» **What is needed**
Every line of the data must be set down exactly as shown.

» **Supplied material**

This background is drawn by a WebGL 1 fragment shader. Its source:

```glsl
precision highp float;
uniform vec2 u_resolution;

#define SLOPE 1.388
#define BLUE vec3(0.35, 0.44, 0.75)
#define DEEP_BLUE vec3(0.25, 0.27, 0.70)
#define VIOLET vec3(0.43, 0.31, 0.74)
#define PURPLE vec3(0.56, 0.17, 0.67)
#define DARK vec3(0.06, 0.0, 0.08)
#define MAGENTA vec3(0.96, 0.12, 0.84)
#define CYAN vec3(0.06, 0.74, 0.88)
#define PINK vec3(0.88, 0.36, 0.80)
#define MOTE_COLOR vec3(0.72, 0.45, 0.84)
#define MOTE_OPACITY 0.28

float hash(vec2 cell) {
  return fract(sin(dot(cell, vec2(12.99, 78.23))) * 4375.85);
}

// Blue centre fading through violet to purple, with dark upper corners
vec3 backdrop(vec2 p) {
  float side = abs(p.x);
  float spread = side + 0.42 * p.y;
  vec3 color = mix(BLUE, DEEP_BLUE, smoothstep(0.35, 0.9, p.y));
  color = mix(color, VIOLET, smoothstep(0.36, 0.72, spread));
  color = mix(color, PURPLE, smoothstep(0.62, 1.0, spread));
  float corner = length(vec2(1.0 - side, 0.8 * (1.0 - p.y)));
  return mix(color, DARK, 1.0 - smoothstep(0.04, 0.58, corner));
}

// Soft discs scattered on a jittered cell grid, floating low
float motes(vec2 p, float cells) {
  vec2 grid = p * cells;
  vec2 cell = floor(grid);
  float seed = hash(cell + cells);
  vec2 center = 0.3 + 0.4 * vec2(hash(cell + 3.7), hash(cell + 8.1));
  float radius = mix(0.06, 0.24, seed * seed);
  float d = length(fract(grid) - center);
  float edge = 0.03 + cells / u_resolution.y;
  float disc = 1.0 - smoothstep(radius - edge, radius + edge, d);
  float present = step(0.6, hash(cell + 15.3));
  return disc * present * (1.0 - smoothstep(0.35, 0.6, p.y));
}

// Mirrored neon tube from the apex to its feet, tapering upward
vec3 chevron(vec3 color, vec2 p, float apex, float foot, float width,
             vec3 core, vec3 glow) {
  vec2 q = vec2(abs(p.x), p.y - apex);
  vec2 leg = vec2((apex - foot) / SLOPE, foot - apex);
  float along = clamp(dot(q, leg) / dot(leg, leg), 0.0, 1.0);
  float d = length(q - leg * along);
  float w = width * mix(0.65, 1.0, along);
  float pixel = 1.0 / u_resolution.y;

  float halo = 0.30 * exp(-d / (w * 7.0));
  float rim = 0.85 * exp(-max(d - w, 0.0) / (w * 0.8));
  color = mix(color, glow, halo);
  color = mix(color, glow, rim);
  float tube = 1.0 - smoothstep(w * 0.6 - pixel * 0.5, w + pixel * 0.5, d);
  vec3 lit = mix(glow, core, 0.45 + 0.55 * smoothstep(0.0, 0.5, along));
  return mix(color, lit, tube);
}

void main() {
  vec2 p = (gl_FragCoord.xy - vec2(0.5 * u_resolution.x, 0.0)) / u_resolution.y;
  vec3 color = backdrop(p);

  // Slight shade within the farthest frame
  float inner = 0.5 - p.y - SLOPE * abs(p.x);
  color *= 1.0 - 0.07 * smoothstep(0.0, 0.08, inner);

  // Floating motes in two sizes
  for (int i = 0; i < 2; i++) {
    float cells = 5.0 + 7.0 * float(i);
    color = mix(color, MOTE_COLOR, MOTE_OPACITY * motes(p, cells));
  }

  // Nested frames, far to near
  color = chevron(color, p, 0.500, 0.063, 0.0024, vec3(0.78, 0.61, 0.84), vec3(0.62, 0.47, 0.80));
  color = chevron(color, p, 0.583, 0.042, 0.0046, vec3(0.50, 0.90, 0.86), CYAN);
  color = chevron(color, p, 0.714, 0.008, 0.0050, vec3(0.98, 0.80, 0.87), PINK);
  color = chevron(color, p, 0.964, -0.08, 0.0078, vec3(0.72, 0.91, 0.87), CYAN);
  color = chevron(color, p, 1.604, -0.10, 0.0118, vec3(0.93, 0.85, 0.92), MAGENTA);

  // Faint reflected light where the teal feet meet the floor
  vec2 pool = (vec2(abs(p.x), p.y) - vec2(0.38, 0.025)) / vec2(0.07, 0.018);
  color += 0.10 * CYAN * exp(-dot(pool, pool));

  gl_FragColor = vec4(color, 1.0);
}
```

» **Exercise output**
This background is drawn by a WebGL 1 fragment shader. Its source:

```glsl
precision highp float;
uniform vec2 u_resolution;

#define SLOPE 1.388
#define BLUE vec3(0.35, 0.44, 0.75)
#define DEEP_BLUE vec3(0.25, 0.27, 0.70)
#define VIOLET vec3(0.43, 0.31, 0.74)
#define PURPLE vec3(0.56, 0.17, 0.67)
#define DARK vec3(0.06, 0.0, 0.08)
#define MAGENTA vec3(0.96, 0.12, 0.84)
#define CYAN vec3(0.06, 0.74, 0.88)
#define PINK vec3(0.88, 0.36, 0.80)
#define MOTE_COLOR vec3(0.72, 0.45, 0.84)
#define MOTE_OPACITY 0.28

float hash(vec2 cell) {
  return fract(sin(dot(cell, vec2(12.99, 78.23))) * 4375.85);
}

// Blue centre fading through violet to purple, with dark upper corners
vec3 backdrop(vec2 p) {
  float side = abs(p.x);
  float spread = side + 0.42 * p.y;
  vec3 color = mix(BLUE, DEEP_BLUE, smoothstep(0.35, 0.9, p.y));
  color = mix(color, VIOLET, smoothstep(0.36, 0.72, spread));
  color = mix(color, PURPLE, smoothstep(0.62, 1.0, spread));
  float corner = length(vec2(1.0 - side, 0.8 * (1.0 - p.y)));
  return mix(color, DARK, 1.0 - smoothstep(0.04, 0.58, corner));
}

// Soft discs scattered on a jittered cell grid, floating low
float motes(vec2 p, float cells) {
  vec2 grid = p * cells;
  vec2 cell = floor(grid);
  float seed = hash(cell + cells);
  vec2 center = 0.3 + 0.4 * vec2(hash(cell + 3.7), hash(cell + 8.1));
  float radius = mix(0.06, 0.24, seed * seed);
  float d = length(fract(grid) - center);
  float edge = 0.03 + cells / u_resolution.y;
  float disc = 1.0 - smoothstep(radius - edge, radius + edge, d);
  float present = step(0.6, hash(cell + 15.3));
  return disc * present * (1.0 - smoothstep(0.35, 0.6, p.y));
}

// Mirrored neon tube from the apex to its feet, tapering upward
vec3 chevron(vec3 color, vec2 p, float apex, float foot, float width,
             vec3 core, vec3 glow) {
  vec2 q = vec2(abs(p.x), p.y - apex);
  vec2 leg = vec2((apex - foot) / SLOPE, foot - apex);
  float along = clamp(dot(q, leg) / dot(leg, leg), 0.0, 1.0);
  float d = length(q - leg * along);
  float w = width * mix(0.65, 1.0, along);
  float pixel = 1.0 / u_resolution.y;

  float halo = 0.30 * exp(-d / (w * 7.0));
  float rim = 0.85 * exp(-max(d - w, 0.0) / (w * 0.8));
  color = mix(color, glow, halo);
  color = mix(color, glow, rim);
  float tube = 1.0 - smoothstep(w * 0.6 - pixel * 0.5, w + pixel * 0.5, d);
  vec3 lit = mix(glow, core, 0.45 + 0.55 * smoothstep(0.0, 0.5, along));
  return mix(color, lit, tube);
}

void main() {
  vec2 p = (gl_FragCoord.xy - vec2(0.5 * u_resolution.x, 0.0)) / u_resolution.y;
  vec3 color = backdrop(p);

  // Slight shade within the farthest frame
  float inner = 0.5 - p.y - SLOPE * abs(p.x);
  color *= 1.0 - 0.07 * smoothstep(0.0, 0.08, inner);

  // Floating motes in two sizes
  for (int i = 0; i < 2; i++) {
    float cells = 5.0 + 7.0 * float(i);
    color = mix(color, MOTE_COLOR, MOTE_OPACITY * motes(p, cells));
  }

  // Nested frames, far to near
  color = chevron(color, p, 0.500, 0.063, 0.0024, vec3(0.78, 0.61, 0.84), vec3(0.62, 0.47, 0.80));
  color = chevron(color, p, 0.583, 0.042, 0.0046, vec3(0.50, 0.90, 0.86), CYAN);
  color = chevron(color, p, 0.714, 0.008, 0.0050, vec3(0.98, 0.80, 0.87), PINK);
  color = chevron(color, p, 0.964, -0.08, 0.0078, vec3(0.72, 0.91, 0.87), CYAN);
  color = chevron(color, p, 1.604, -0.10, 0.0118, vec3(0.93, 0.85, 0.92), MAGENTA);

  // Faint reflected light where the teal feet meet the floor
  vec2 pool = (vec2(abs(p.x), p.y) - vec2(0.38, 0.025)) / vec2(0.07, 0.018);
  color += 0.10 * CYAN * exp(-dot(pool, pool));

  gl_FragColor = vec4(color, 1.0);
}
```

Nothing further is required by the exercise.